Schools open all year could be reorganized for more flexibility in planning not only teachers’ schedules but also students’ schedules.  The vacations of the students and teachers could be staggered over the year in order to make full use of the school facility.

The way is also open to reorganize the structure of classes and discard grade designations.  Since the school is open twelve months, it would no longer be necessary to have the first grade, second grade and so forth.  The present grade system divides time into blocks and some children fail because they cannot keep to this rigid pre-determined schedule.  A better system involves individualized programs in which children advance when they have achieved mastery.  Acknowledgement would, therefore, be made of differences in maturation rates, interests and learning styles.

With a twelve-month school year, teachers will have time to confer with each other to consider more flexible ways to use their time and talents.  Teachers, who feel comfortable with the team teaching concept, might try an arrangement where two teachers are responsible for one class.  One teacher comes in the morning and the other comes in the afternoon.  This type of arrangement is convenient when teachers want to have time to take courses, to observe and train interns, and to attend professional workshops.  When one teacher is out, the other teacher takes over.  This and other types of arrangements guarantee continuity of instruction to the students and give the teachers the flexibility needed to accomplish their goals.

Another way to achieve flexibility is to have a group of children assigned to several teachers for a period of years or to have one teacher continue with the class.  A school of 2000 children from grades five to high school in Cologne, Germanyuses this system.  Eighty-five to ninety students are assigned to a team of six to eight teachers. The students never experience a substitute teacher. All of the decisions are made by this teaching team:  how the students will be grouped; which teachers will be assigned to which students; who will teach any subject and how many subjects will be taught each day.  In addition, this team of teachers remains with the same students for six years.

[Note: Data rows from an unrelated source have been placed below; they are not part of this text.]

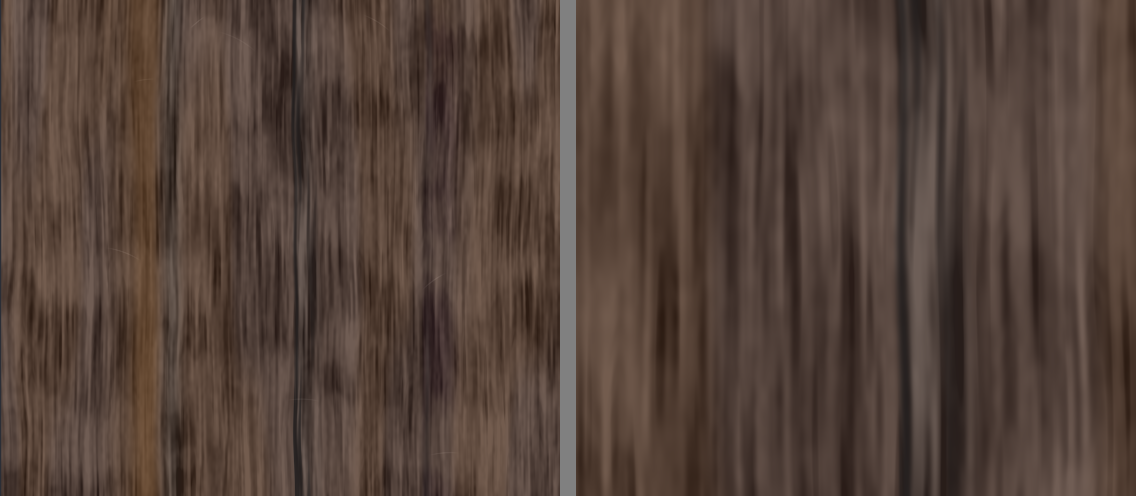
Left, the full canvas; right, a detail of the centre.
Write a Shadertoy shader that draws this texture.

```glsl
// Weathered dark wood: crisp vertical fibres under soft cloudy stains,
// with an amber streak, charred seams and a few faint scratches.
// Staggered strands of noise give the grain; bell curves place the bands.

float hash(vec2 p) {
    vec3 q = fract(p.xyx * 0.1031);
    q += dot(q, q.yzx + 33.33);
    return fract((q.x + q.y) * q.z);
}

float noise(vec2 p) {
    vec2 i = floor(p), f = fract(p);
    f = f * f * (3.0 - 2.0 * f);
    return mix(mix(hash(i), hash(i + vec2(1, 0)), f.x),
               mix(hash(i + vec2(0, 1)), hash(i + vec2(1, 1)), f.x), f.y);
}

float fbm(vec2 p) {
    float sum = 0.0, amp = 0.53;
    for (int i = 0; i < 4; i++) {
        sum += amp * noise(p);
        p = p * 2.03 + 17.3;
        amp *= 0.5;
    }
    return sum;
}

// One fibre: noise along y with its own offset, so ends never line up
float fibre(float id, float y) {
    return noise(vec2(id, y + 60.0 * hash(vec2(id, 4.0))));
}

// Side-by-side fibres, centred on zero
float strands(float x, float y) {
    float id = floor(x), f = fract(x);
    return mix(fibre(id, y), fibre(id + 1.0, y), f * f * (3.0 - 2.0 * f)) - 0.5;
}

// Soft vertical band around a centre
float band(float x, float centre, float width) {
    float d = (x - centre) / width;
    return exp(-d * d);
}

// Faint, thin, slightly curved scratch
float scratch(vec2 p, float id) {
    vec2 centre = vec2(hash(vec2(id, 3.0)) * 1.13, hash(vec2(id, 8.0)));
    float angle = (hash(vec2(id, 5.0)) - 0.4) * 1.4;
    float halfLength = 0.02 + 0.04 * hash(vec2(id, 11.0));
    vec2 d = p - centre;
    d = vec2(d.x * cos(angle) + d.y * sin(angle), d.y * cos(angle) - d.x * sin(angle));
    d.y += 3.0 * d.x * d.x;
    float line = 1.0 - smoothstep(0.0004, 0.0022, abs(d.y));
    return line * (1.0 - smoothstep(0.3, 1.0, abs(d.x) / halfLength));
}

void mainImage(out vec4 fragColor, in vec2 fragCoord) {
    vec2 p = fragCoord / iResolution.y;

    // Fibres lean and wander a little along their length
    float x = p.x + 0.012 * (noise(p * vec2(7.0, 2.5)) - 0.5)
                  + 0.005 * (noise(p * vec2(22.0, 8.0) + 40.0) - 0.5);
    float y = p.y;

    // Grain from broad streaks to single fibres and dark pores
    float streak = strands(x * 45.0, y * 1.8);
    float grain = strands(x * 120.0 + 300.0, y * 5.0);
    float fine = strands(x * 215.0 + 700.0, y * 11.0);
    float pores = smoothstep(0.12, 0.38, strands(x * 165.0 + 1200.0, y * 8.0));
    float fleck = noise(vec2(x * 190.0, y * 75.0)) - 0.5;

    // Cloudy stains, lightly frayed along the fibres
    vec2 frayed = vec2(x * 8.5, y * 9.0 + 0.35 * grain + 0.3 * streak);
    float stain = smoothstep(0.3, 0.7, fbm(frayed + 12.0));

    // Vertical features
    float amber = smoothstep(0.19, 0.3, x) * (1.0 - smoothstep(0.308, 0.332, x));
    float ashen = band(x, 0.35, 0.019);
    float charred = smoothstep(0.593, 0.597, x) * (1.0 - smoothstep(0.605, 0.655, x));
    float plum = smoothstep(0.852, 0.86, x) * (1.0 - smoothstep(0.89, 0.945, x));
    float creases = band(x, 0.2, 0.004) + 0.6 * band(x, 0.163, 0.004) + 0.7 * band(x, 0.512, 0.005);

    // Lightness along the brown ramp
    float contrast = (0.8 + 0.45 * stain + 0.6 * charred + 0.5 * ashen) * (1.0 - 0.35 * amber);
    float tone = 0.86 - 0.42 * stain * (1.0 - 0.5 * amber);
    tone += 0.3 * streak * (1.0 - 0.5 * amber);
    tone += (0.56 * grain + 0.62 * fine - 0.24 * pores) * contrast;
    tone += 0.14 * fleck;
    tone -= 0.22 * ashen + 0.2 * charred + 0.2 * plum;
    tone -= creases * (0.25 + 0.4 * grain);
    tone = clamp(tone, -0.2, 1.12);
    vec3 color = mix(vec3(0.205, 0.15, 0.13), vec3(0.415, 0.342, 0.308), tone);

    // Local tints: warm fibres, amber, grey ash and plum
    float warmth = smoothstep(0.35, 0.7, noise(vec2(x * 16.0, y * 2.0 + 60.0)));
    color += warmth * vec3(0.009, -0.004, -0.022);
    float glow = amber * (0.5 + 0.5 * noise(vec2(x * 20.0, y * 4.0)));
    color += glow * vec3(0.012, -0.018, -0.062);
    color = mix(color, vec3(dot(color, vec3(0.35, 0.45, 0.2))), 0.35 * ashen + 0.25 * charred);
    color += plum * stain * vec3(-0.005, -0.012, 0.01);

    // Near-black seams, split into hairlines by the grain
    float wear = 0.35 + 0.65 * noise(vec2(3.0, y * 5.0));
    float seam = band(x, 0.599, 0.0032) * wear;
    seam += charred * 0.8 * smoothstep(0.02, 0.2, strands(x * 130.0 + 90.0, y * 3.0));
    seam += 0.75 * band(x, 0.863, 0.008) * (1.2 - wear) * (1.0 + 1.6 * grain);
    color = mix(color, vec3(0.135, 0.12, 0.12), clamp(seam, 0.0, 0.88));

    // Scratches and the cool shadow on the left edge
    for (int i = 0; i < 8; i++) {
        float id = float(i) + 1.0;
        color += 0.04 * scratch(p, id) * (0.4 + hash(vec2(id, 21.0)));
    }
    color = mix(vec3(0.17, 0.18, 0.21), color, smoothstep(0.001, 0.004, p.x));

    fragColor = vec4(color, 1.0);
}
```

When teachers are given the opportunity to communicate with each other over educational issues, they have the possibility of attempting new and potentially more successful teaching strategies.  The teachers in Cologne, Germanydecided to use the technique of cooperative learning in their classes.  Pupils work in groups of five and six and are of mixed ability levels.  There is a minimum of teacher talking and lecturing.  Students are actively engaged, working on problems together, helping and learning from each other.

Another group of teachers restructured the curriculum and began the Key School.  These teachers decided to tap students’ multiple intelligences through the use of an interdisciplinary curriculum.  The curriculum they developed is tied together by themes that span all grades and subjects which change over the course of the year.  In addition, the students receive instruction in the basic academic subject.  These teachers not only are using their gifts and creative talents for the good of their students, they are making teaching an exciting, vibrant and involved profession.

The introduction of the twelve-month school year has the potential for bringing about major changes in a rigid system that finds it difficult to change.  It will cost money, of course, but so do military weapons, bail-outs of financial institutions and other changes.

Now is the time for change.  Our children deserve nothing less than total commitment on our part.

Photo credit: Rallenhill / Creative Commons 2.0

Posted in Educational Reform | Leave a comment

Leave a Reply

Your email address will not be published. Required fields are marked *